If you want to be successful in reaching your financial goals, then read about these three simple but important things.

Before you can make real and lasting progress on your financial goals, you need to organize your finances. Here are a few more steps to help better organize your financial life.

Organize Account Clutter
Do you know where all of your money is? If you have multiple accounts with the same titling, it can become difficult to get a complete view of your overall allocation and track your investment performance. For example, let's say you have several retirement accounts - such as IRAs and a 401(k) account in a prior employers plan. If this is the case, then consider consolidating these accounts into one rollover IRA. The benefit of doing this is that one account will be easier to monitor and manage. Doing this will also make it easier to keep your beneficiary designations up-to-date.

Organize Credit Clutter
Do you really need all of those credit card accounts? Although there may have been a reason in the past for having each credit card, if that reason is no longer valid, then the account should be closed. Too many accounts that go unmonitored can be prime targets for ID thieves, who can hijack the account information and use it to perpetrate fraud using your information.

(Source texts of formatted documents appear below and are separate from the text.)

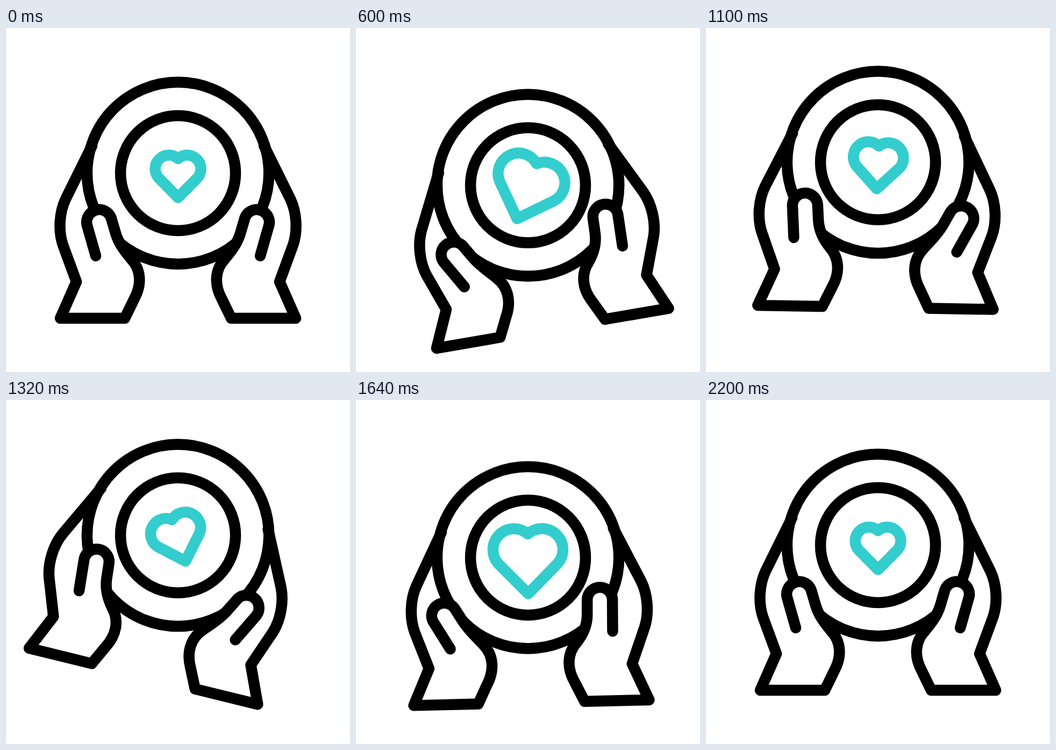
Animation, 640 px wide and 640 px high, one loop 2400 ms. Source, as an HTML page:

```html
<!DOCTYPE html>
<html lang="en">
<head>
<meta charset="utf-8">
<title>Hands holding a plate</title>
<style>
  html, body { margin: 0; width: 100%; height: 100%; overflow: hidden; background: #fff; }
  svg { display: block; width: 100vw; height: 100vh; }
</style>
</head>
<body>
<svg viewBox="0 0 640 640" fill="none" stroke="#000" stroke-width="20.5" stroke-linecap="round" stroke-linejoin="round">
  <defs>
    <path id="arm" d="M160 219L111 318C99 343 97 378 106 404L131 472 101 540H221L239 503C253 477 251 450 234 431"/>
  </defs>
  <g id="scene">
    <circle cx="320" cy="270" r="169.2"/>
    <circle cx="320" cy="270" r="107"/>
    <path id="heart" stroke="#33cdcd" d="M0-32A25.5 25.5 0 0 0-36 4L0 40.5 36 4A25.5 25.5 0 0 0 0-32Z"/>
    <g id="hands">
      <path id="left" fill="#fff"/>
      <use href="#arm"/>
      <g transform="translate(640) scale(-1 1)">
        <path id="right" fill="#fff"/>
        <use href="#arm"/>
      </g>
    </g>
  </g>
</svg>
<script>
const LOOP = 2400, STEP = 20;
const bobTimes = [200, 700, 1200, 1700, 2200];
const tiltTimes = [200, 800, 1400, 1800, 2200];
const $ = id => document.getElementById(id);
const place = (id, transform) => $(id).setAttribute('transform', transform);

// Value at time t, with sine easing between keys
function track(t, times, values) {
  const i = times.findIndex(k => t < k);
  if (i < 1) return values[0]; // every track starts and ends at rest
  const p = (t - times[i - 1]) / (times[i] - times[i - 1]);
  return values[i - 1] + (values[i] - values[i - 1]) * (1 - Math.cos(Math.PI * p)) / 2;
}

// The thumb turns about its root while the palm end stays fixed
function thumb(degrees) {
  const a = degrees * Math.PI / 180, c = Math.cos(a), s = Math.sin(a);
  const turn = (x, y) => {
    x -= 217;
    y -= 413;
    return `${217 + x * c - y * s} ${413 + x * s + y * c} `;
  };
  return `M${turn(167, 424)}L${turn(150.5, 366)}A23.5 23.5 0 0 1 ${turn(195.5, 353)}` +
    `L${turn(204, 382)}C${turn(210, 402)}222 417 234 431`;
}

function draw(t) {
  const bob = track(t, bobTimes, [0, 25, -25, 25, 0]);
  const size = track(t, bobTimes, [1, 1.55, 1.05, 1.55, 1]);
  const bend = track(t, bobTimes, [0, -16, 15.5, -16, 0]);
  const tilt = track(t, tiltTimes, [0, -13, 15, -10, 0]);
  const spin = track(t, tiltTimes, [0, 26, -20, 10, 0]);

  place('scene', `translate(0 ${bob})`);
  place('hands', `rotate(${tilt} 320 270)`);
  place('heart', `translate(320 275) rotate(${spin}) scale(${size})`);
  $('heart').setAttribute('stroke-width', 20.5 / size);
  $('left').setAttribute('d', thumb(bend));
  $('right').setAttribute('d', thumb(-bend));
}

const start = performance.now();
function tick() {
  const t = (performance.now() - start) % LOOP;
  draw(Math.floor(t / STEP) * STEP);
  requestAnimationFrame(tick);
}
tick();
</script>
</body>
</html>
```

The way to approach this goal is to get a copy of your credit report which lists all of your accounts. Credit reports from all three credit bureaus can be accessed for free at annualcreditreport.com. Then contact the companies of the accounts you want to close and ask them to note, "Closed per account holder's request." on your credit report. Be aware that closing credit accounts where there is a long history of on-time payments and a large amount of available but unused credit may have a negative effect on your credit score. But closing recently opened department store cards, with low limits should have little or no effect.